Nov 4, 2007
Hiromi (All reviews)
It should be noted that first of all, I’m writing reviews for both The Place Promised in Our Early Days and 5 Centimeters per Second at the same time (and as such, I’ll be including the same opening paragraph). Both of these series, feature films, animes, whatever you want to call them hold a special place in my heart/head, again your call. Not because they’re overly interesting or because they’re extremely entertaining but because they make me sad. Strange, right? Well, I’m willing to bet that any anime lover will instantly favorite (no, not add to their favorite list or anything grand) any anime (or anything for that matter) that can hit a cord within him or herself. Anything that can resonate with our frequency or run parallel to our curves; anything that can make us think about our own lives or make us grow as a person; anything that brings a new light to our eyes or makes us hold our breaths; in short: anything that changes our lives if only for a moment is something we’ll remember forever. Shinkai Makoto is one of the few directors/writers to have done so to myself.

Let’s get to it shall we?

The Place Promised in Our Early Days begins simply enough. Without going into too much detail (I’m sure you can find a summary if need be), we’re thrown into the rather mundane lives of Fujisawa Hiroki and Shirakawa Takuya.
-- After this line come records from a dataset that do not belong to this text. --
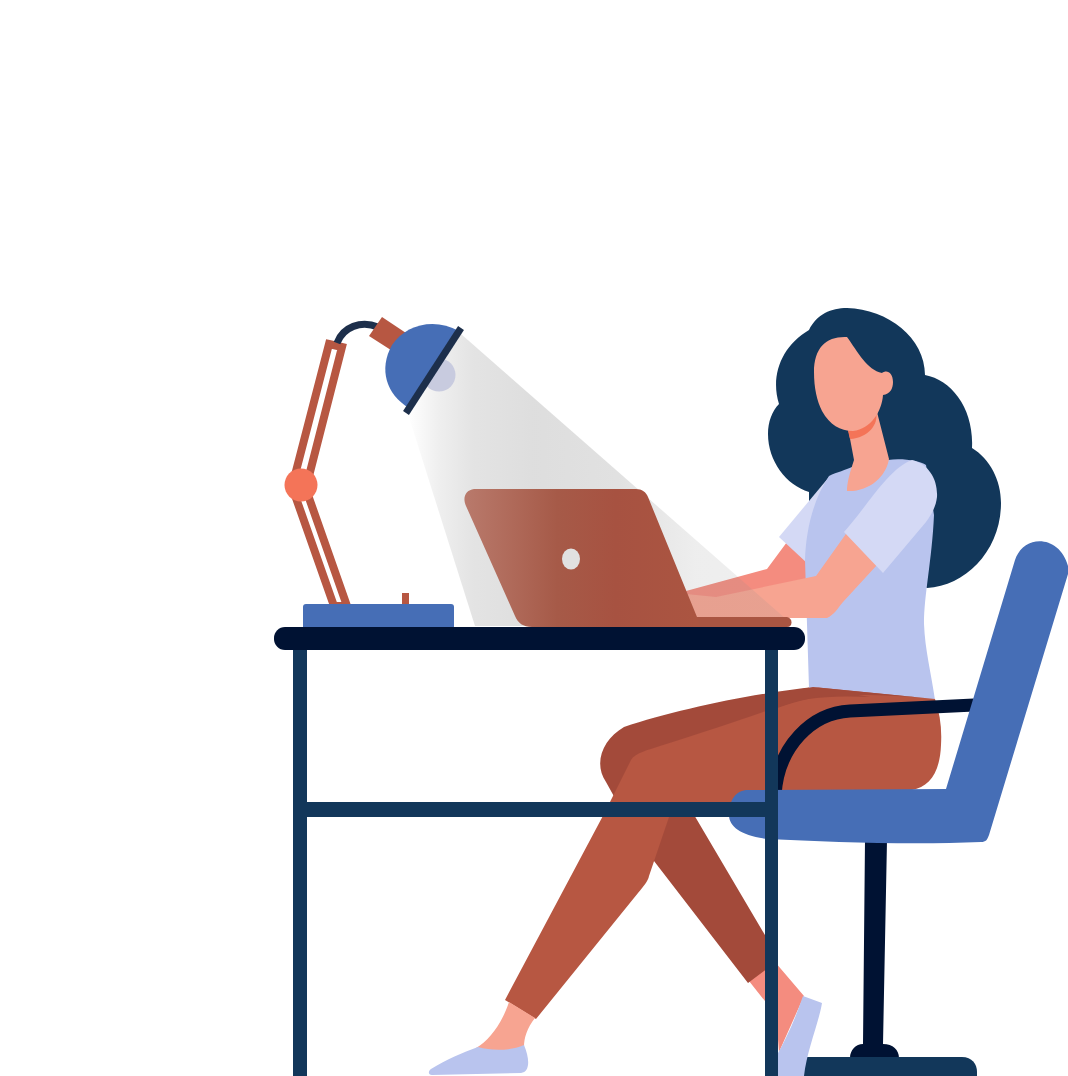
<!DOCTYPE html>
<html lang="en">
<head>
<meta charset="utf-8">
<title>Woman working at a desk</title>
<style>
:root {
  --navy: #12375a;
  --ink: #001233;
  --steel: #1d2f4b;
  --blue: #466eb6;
  --lilac: #b9c4ee;
  --lilac-light: #d4d9f5;
  --rust: #b75742;
  --rust-dark: #a34a3a;
  --coral: #f47458;
  --skin: #f7a491;
  --skin-shade: #f48c7f;
}
html, body { margin: 0; background: #fff; overflow: hidden; }
.scene { display: block; width: 1068px; height: 1076px; }
.navy { fill: var(--navy); }
.ink { fill: var(--ink); }
.blue { fill: var(--blue); }
.lilac { fill: var(--lilac); }
.lilac-light { fill: var(--lilac-light); }
.rust { fill: var(--rust); }
.rust-dark { fill: var(--rust-dark); }
.coral { fill: var(--coral); }
.skin { fill: var(--skin); }
.skin-shade { fill: var(--skin-shade); }
.lamp-arm { fill: #fff; stroke: var(--rust); stroke-width: 8; }
.lamp-neck { fill: none; stroke: var(--steel); stroke-width: 7; }
.lamp-rim { stroke: var(--steel); stroke-width: 7; }
.armrest { fill: none; stroke: var(--ink); stroke-width: 13; }
</style>
</head>
<body>
<svg class="scene" viewBox="0 0 1068 1076" role="img" aria-label="A woman with long dark hair types on a laptop at a desk under a lamp">
  <defs>
    <linearGradient id="beam-light" gradientUnits="userSpaceOnUse" x1="408" y1="0" x2="792" y2="0">
      <stop offset="0" stop-color="#8c8c8c" stop-opacity="0"/>
      <stop offset=".08" stop-color="#8c8c8c" stop-opacity=".14"/>
      <stop offset=".17" stop-color="#8c8c8c" stop-opacity=".24"/>
      <stop offset=".33" stop-color="#8c8c8c" stop-opacity=".29"/>
      <stop offset=".55" stop-color="#8c8c8c" stop-opacity=".26"/>
      <stop offset=".75" stop-color="#8c8c8c" stop-opacity=".15"/>
      <stop offset="1" stop-color="#8c8c8c" stop-opacity=".14"/>
    </linearGradient>
    <linearGradient id="laptop-lid" gradientUnits="userSpaceOnUse" x1="464" y1="0" x2="697" y2="0">
      <stop offset="0" stop-color="#b97a6c"/>
      <stop offset=".4" stop-color="#a65a48"/>
      <stop offset=".65" stop-color="#a75241"/>
      <stop offset="1" stop-color="#ab5541"/>
    </linearGradient>
  </defs>

  <g id="hair-back">
    <path class="navy" d="M809 330C817 314 831 308 847 308C888 309 925 338 925 375C952 380 974 409 972 448C990 459 1001 480 1001 503C1001 550 966 586 927 588L809 540V492C786 485 768 461 768 434C768 422 772 411 779 404C770 375 782 346 809 330Z"/>
  </g>

  <g id="chair-base">
    <path class="ink" d="M865 840H887L883 1044C893 1044 899 1050 899 1058H850C850 1050 856 1044 863 1044Z"/>
    <path class="navy" d="M800 1057H962C972 1057 977 1064 977 1072V1076H800Z"/>
  </g>

  <g id="far-leg">
    <path class="skin-shade" d="M749 981L775 962L804 996L779 1052L776 1015Z"/>
    <path class="lilac" d="M803 996L822 1003C819 1022 807 1050 804 1076H777V1055C787 1037 796 1017 803 996Z"/>
    <path class="rust-dark" d="M813 687C750 694 675 710 624 727C603 739 593 763 606 782L616 800L654 861L748 983L772 965V947L690 808L700 770L860 705L935 699Z"/>
  </g>

  <g id="far-arm">
    <path class="skin-shade" d="M787 542L767 569L686 591L690 612L800 602L812 555Z"/>
    <path class="lilac-light" d="M829 477L779 537L808 564L830 520Z"/>
  </g>

  <g id="torso">
    <path class="lilac" d="M829 476C837 472 846 470 852 467L888 460C903 458 920 461 926 465L934 515C932 560 924 595 924 624C925 650 931 672 935 700L809 688L805 560C806 530 813 500 829 476Z"/>
    <path class="skin" d="M848 428L854 460C850 472 847 482 847 491C869 492 886 477 889 459L877 412Z"/>
    <path class="coral" d="M848 431L850 439C868 438 879 424 876 412Z"/>
  </g>

  <g id="head">
    <path class="skin" d="M847 337C827 336 814 347 814 372C814 388 817 401 822 411C830 425 840 431 853 431C871 429 882 411 883 395C890 394 893 389 893 382C893 373 887 369 882 373C867 370 858 352 847 337Z"/>
  </g>

  <g id="near-leg">
    <path class="rust" d="M813 687L935 699C940 714 942 728 941 745C940 773 929 787 912 790L790 800L669 817L649 876C648 881 644 886 638 893L536 1019L505 1000L605 812L631 760C635 753 648 750 660 746C705 732 745 718 778 707C798 698 830 695 870 697Z"/>
    <path class="rust-dark" d="M813 687L935 699C887 694 840 694 818 697C800 700 786 705 765 712L762 696Z"/>
    <path class="skin" d="M509 1002L535 1018C527 1028 524 1038 524 1047L502 1053L476 1048C490 1040 502 1023 509 1002Z"/>
    <path class="lilac" d="M478 1047C492 1051 510 1051 524 1045C530 1059 530 1072 521 1073L432 1075C428 1075 428 1071 431 1069C447 1059 462 1053 478 1047Z"/>
  </g>

  <g id="chair-seat">
    <path class="armrest" d="M974 705L850 711C812 713 778 746 775 795"/>
    <path class="blue" d="M1015 560C1024 533 1060 535 1068 566V574L989 835C987 840 986 842 981 842C910 845 830 842 768 839C742 836 729 827 729 815C729 800 736 790 748 790L946 789Z"/>
  </g>

  <g id="desk-frame" class="navy">
    <rect x="293" y="648" width="14" height="428"/>
    <rect x="765" y="648" width="13" height="428"/>
    <rect x="300" y="802" width="470" height="15"/>
  </g>

  <g id="near-arm">
    <path class="skin" d="M848 531L816 576L716 597L686 594L696 618H827C834 615 838 608 843 602L877 565Z"/>
    <path class="lilac-light" d="M912 460C929 464 938 480 937 497C936 506 932 514 926 522L883 573L844 532C868 505 889 468 912 460Z"/>
  </g>

  <g id="beam">
    <path fill="url(#beam-light)" d="M461 334L786 619L778 626H475L408 414Z"/>
  </g>

  <g id="laptop">
    <path fill="#a95542" d="M690 617H787C793 618 793 627 787 627H640Z"/>
    <path fill="url(#laptop-lid)" d="M474 489H636C642 489 646 492 648 497L697 617L700 627H532C523 627 518 623 515 616L466 506C462 497 466 490 474 489Z"/>
    <ellipse cx="571" cy="559" rx="9" ry="10.500" fill="#e1e1e1"/>
  </g>

  <g id="lamp">
    <path class="lamp-arm" d="M329 344L342 347L309 476L295 475Z"/>
    <path class="lamp-arm" d="M296 498L308 495L347 606H334Z"/>
    <circle class="coral" cx="301" cy="485" r="16.500"/>
    <path class="lamp-neck" d="M337 343C343 327 361 320 378 327"/>
    <polygon class="rust" points="382,317 406,333 394,352 369,336"/>
    <circle cx="439" cy="375" r="16.500" fill="#c8cbdf"/>
    <path class="blue" d="M459 331C434 317 405 325 392 345C378 370 387 395 409 408Z"/>
    <line class="lamp-rim" x1="461" y1="328" x2="406" y2="413"/>
    <rect class="rust" x="402" y="593" width="7" height="14"/>
    <rect class="blue" x="303" y="604" width="151" height="27" rx="3"/>
  </g>

  <rect id="desk-top" class="ink" x="274" y="627" width="531" height="23" rx="11"/>
</svg>
</body>
</html>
Both are rather normal; attend school, participate in club activities and hang out. What strikes with us is that they’re rather normal. Hiroki is a regular teenage boy with a crush on a cute girl Sawatari Sayuri. As the world they live in is slowly unraveled and we see the differences between ours and theirs we also see how Hiroki and Takuya are different from normal boys. It is during this first part that we get to see watch the key scenes of friendship between Hiroki, Sayuri and Takuya. Despite the differences in their setting we get to see that they’re, in fact, just like us. They have dreams and aspirations – Shinkai Makoto has truly created characters we can relate to and understand. This sets us up for the later parts where as the story delves closer towards the two male protagonists, we can clearly understand their current actions as influenced by their early days.

The story plays a significant part in how the characters are developed. Without the given setting or ramifications of the war, we wouldn’t have this story. At first, the viewer is fed a slice of life drama that depicts the three main protagonists. This is our humble introductory into a much larger scheme. As the story shifts past the early days, a more sci-fi approach is given through Takuya’s eyes while Hiroki experiences a saddening drama. Finally, through our female heroine’s eyes, we see the surreal visions she trudges through. All this goes back to our characters and how we perceive, sympathize and care about them. Our three views collide at the end in a climax much akin to the beginning – with our protagonists united and their (current) aspirations coming to fruition. The Place Promised delivers a story you want to succeed because you’re emotionally tied to these characters and their situations. If not for the narrative voice, we’d be in the Stone Age of passion.

Art and Sound:
As expected from Shinkai Makoto, our eyes and ears a treated to some of the best the industry has to offer. The art work will blow any anime series out of the water thanks to the high budget. As mentioned before, the entire experience of character and story must be unified and what better way to do so than imagery and sound?

I wrote this review first (i.e. before 5 Centimeters per Second) because I watched it first. It was also one of those anime’s I didn’t give a second thought to buying. I said it before and I’ll say it once more (I didn’t mean for that to rhyme >_<) The Place Promised in Our Early Days provides a fusion of character depth and a surreal view of how friendship and love know transcend all obstacles. Given the characters and situations they’re placed in, we can all sympathize with one of them and that’s what strikes home. Shinkai Makoto does this well thanks to the combination of amazing narrative voice and beautiful imagery – something you’ll rarely see done well.